* _PROBLEM STATEMENT_: Output a faithful copy of the entries, every picture removed.

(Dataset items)
"""

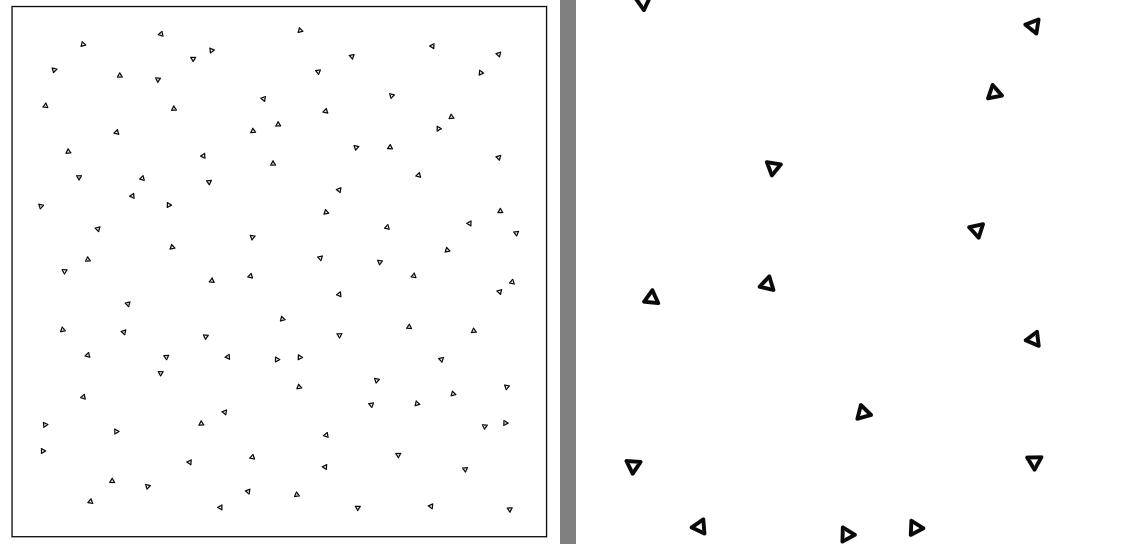
Left: the whole. Right: its middle third, enlarged.
Write a WebGL 2 fragment shader that draws this pattern.

```glsl
#version 300 es
precision highp float;
// Small outlined triangles, evenly scattered and randomly turned, in a thin square frame.

#define TRIANGLE_COUNT 100
#define TRIANGLE_RADIUS 0.0050
#define STROKE_WIDTH 0.0024
#define SCATTER 0.05
#define FRAME_HALF_SIZE vec2(0.4913, 0.4873)
#define FRAME_OFFSET vec2(-0.0013, 0.0007)
#define FRAME_MARGIN 0.035
#define INK vec3(0.04)
#define PAPER vec3(1.0)

uniform vec2 u_resolution;
out vec4 fragColor;

const float TAU = 6.2831853;

// Three independent random values in 0..1 from one index
vec3 hash3(float n) {
    vec3 v = fract(n * vec3(0.1031, 0.1030, 0.0973) + 0.37);
    v += dot(v, v.yzx + 33.33);
    return fract((v.xxy + v.yzz) * v.zyx);
}

// Distance to the outline of an equilateral triangle, folded onto one side
float triangleOutline(vec2 p, float radius, float turn) {
    float sector = TAU / 3.0;
    float angle = mod(atan(p.y, p.x + 1e-7) - turn, sector) - 0.5 * sector;
    vec2 q = length(p) * vec2(cos(angle), abs(sin(angle)));
    float halfSide = radius * sqrt(0.75);
    return length(vec2(q.x - 0.5 * radius, max(q.y - halfSide, 0.0)));
}

// Distance to the outline of a rectangle with square corners
float frameOutline(vec2 p, vec2 halfSize) {
    vec2 d = abs(p) - halfSize;
    return abs(max(d.x, d.y));
}

// Evenly spread low-discrepancy position, loosened by random jitter, in -1..1
vec2 scatterPoint(float n, vec2 jitter) {
    vec2 spread = fract(0.5 + n * vec2(0.75488, 0.56984));
    return 2.0 * clamp(spread + SCATTER * (jitter - 0.5), 0.0, 1.0) - 1.0;
}

void main() {
    float pixel = 1.0 / u_resolution.y;
    vec2 p = (gl_FragCoord.xy - 0.5 * u_resolution) * pixel - FRAME_OFFSET;

    float dist = frameOutline(p, FRAME_HALF_SIZE);

    // Nearest triangle outline
    vec2 field = FRAME_HALF_SIZE - FRAME_MARGIN;
    for (int i = 1; i <= TRIANGLE_COUNT; i++) {
        vec3 rnd = hash3(float(i));
        vec2 offset = p - field * scatterPoint(float(i), rnd.xy);
        if (dot(offset, offset) < 9.0 * TRIANGLE_RADIUS * TRIANGLE_RADIUS) {
            dist = min(dist, triangleOutline(offset, TRIANGLE_RADIUS, rnd.z * TAU));
        }
    }

    // Ink coverage with a one-pixel soft edge
    float ink = clamp((0.5 * STROKE_WIDTH - dist) / pixel + 0.5, 0.0, 1.0);
    fragColor = vec4(mix(PAPER, INK, ink), 1.0);
}
```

"""

* _EXPECTED ANSWER_:
Left: the whole. Right: its middle third, enlarged.
Write a WebGL 2 fragment shader that draws this pattern.

```glsl
#version 300 es
precision highp float;
// Small outlined triangles, evenly scattered and randomly turned, in a thin square frame.

#define TRIANGLE_COUNT 100
#define TRIANGLE_RADIUS 0.0050
#define STROKE_WIDTH 0.0024
#define SCATTER 0.05
#define FRAME_HALF_SIZE vec2(0.4913, 0.4873)
#define FRAME_OFFSET vec2(-0.0013, 0.0007)
#define FRAME_MARGIN 0.035
#define INK vec3(0.04)
#define PAPER vec3(1.0)

uniform vec2 u_resolution;
out vec4 fragColor;

const float TAU = 6.2831853;

// Three independent random values in 0..1 from one index
vec3 hash3(float n) {
    vec3 v = fract(n * vec3(0.1031, 0.1030, 0.0973) + 0.37);
    v += dot(v, v.yzx + 33.33);
    return fract((v.xxy + v.yzz) * v.zyx);
}

// Distance to the outline of an equilateral triangle, folded onto one side
float triangleOutline(vec2 p, float radius, float turn) {
    float sector = TAU / 3.0;
    float angle = mod(atan(p.y, p.x + 1e-7) - turn, sector) - 0.5 * sector;
    vec2 q = length(p) * vec2(cos(angle), abs(sin(angle)));
    float halfSide = radius * sqrt(0.75);
    return length(vec2(q.x - 0.5 * radius, max(q.y - halfSide, 0.0)));
}

// Distance to the outline of a rectangle with square corners
float frameOutline(vec2 p, vec2 halfSize) {
    vec2 d = abs(p) - halfSize;
    return abs(max(d.x, d.y));
}

// Evenly spread low-discrepancy position, loosened by random jitter, in -1..1
vec2 scatterPoint(float n, vec2 jitter) {
    vec2 spread = fract(0.5 + n * vec2(0.75488, 0.56984));
    return 2.0 * clamp(spread + SCATTER * (jitter - 0.5), 0.0, 1.0) - 1.0;
}

void main() {
    float pixel = 1.0 / u_resolution.y;
    vec2 p = (gl_FragCoord.xy - 0.5 * u_resolution) * pixel - FRAME_OFFSET;

    float dist = frameOutline(p, FRAME_HALF_SIZE);

    // Nearest triangle outline
    vec2 field = FRAME_HALF_SIZE - FRAME_MARGIN;
    for (int i = 1; i <= TRIANGLE_COUNT; i++) {
        vec3 rnd = hash3(float(i));
        vec2 offset = p - field * scatterPoint(float(i), rnd.xy);
        if (dot(offset, offset) < 9.0 * TRIANGLE_RADIUS * TRIANGLE_RADIUS) {
            dist = min(dist, triangleOutline(offset, TRIANGLE_RADIUS, rnd.z * TAU));
        }
    }

    // Ink coverage with a one-pixel soft edge
    float ink = clamp((0.5 * STROKE_WIDTH - dist) / pixel + 0.5, 0.0, 1.0);
    fragColor = vec4(mix(PAPER, INK, ink), 1.0);
}
```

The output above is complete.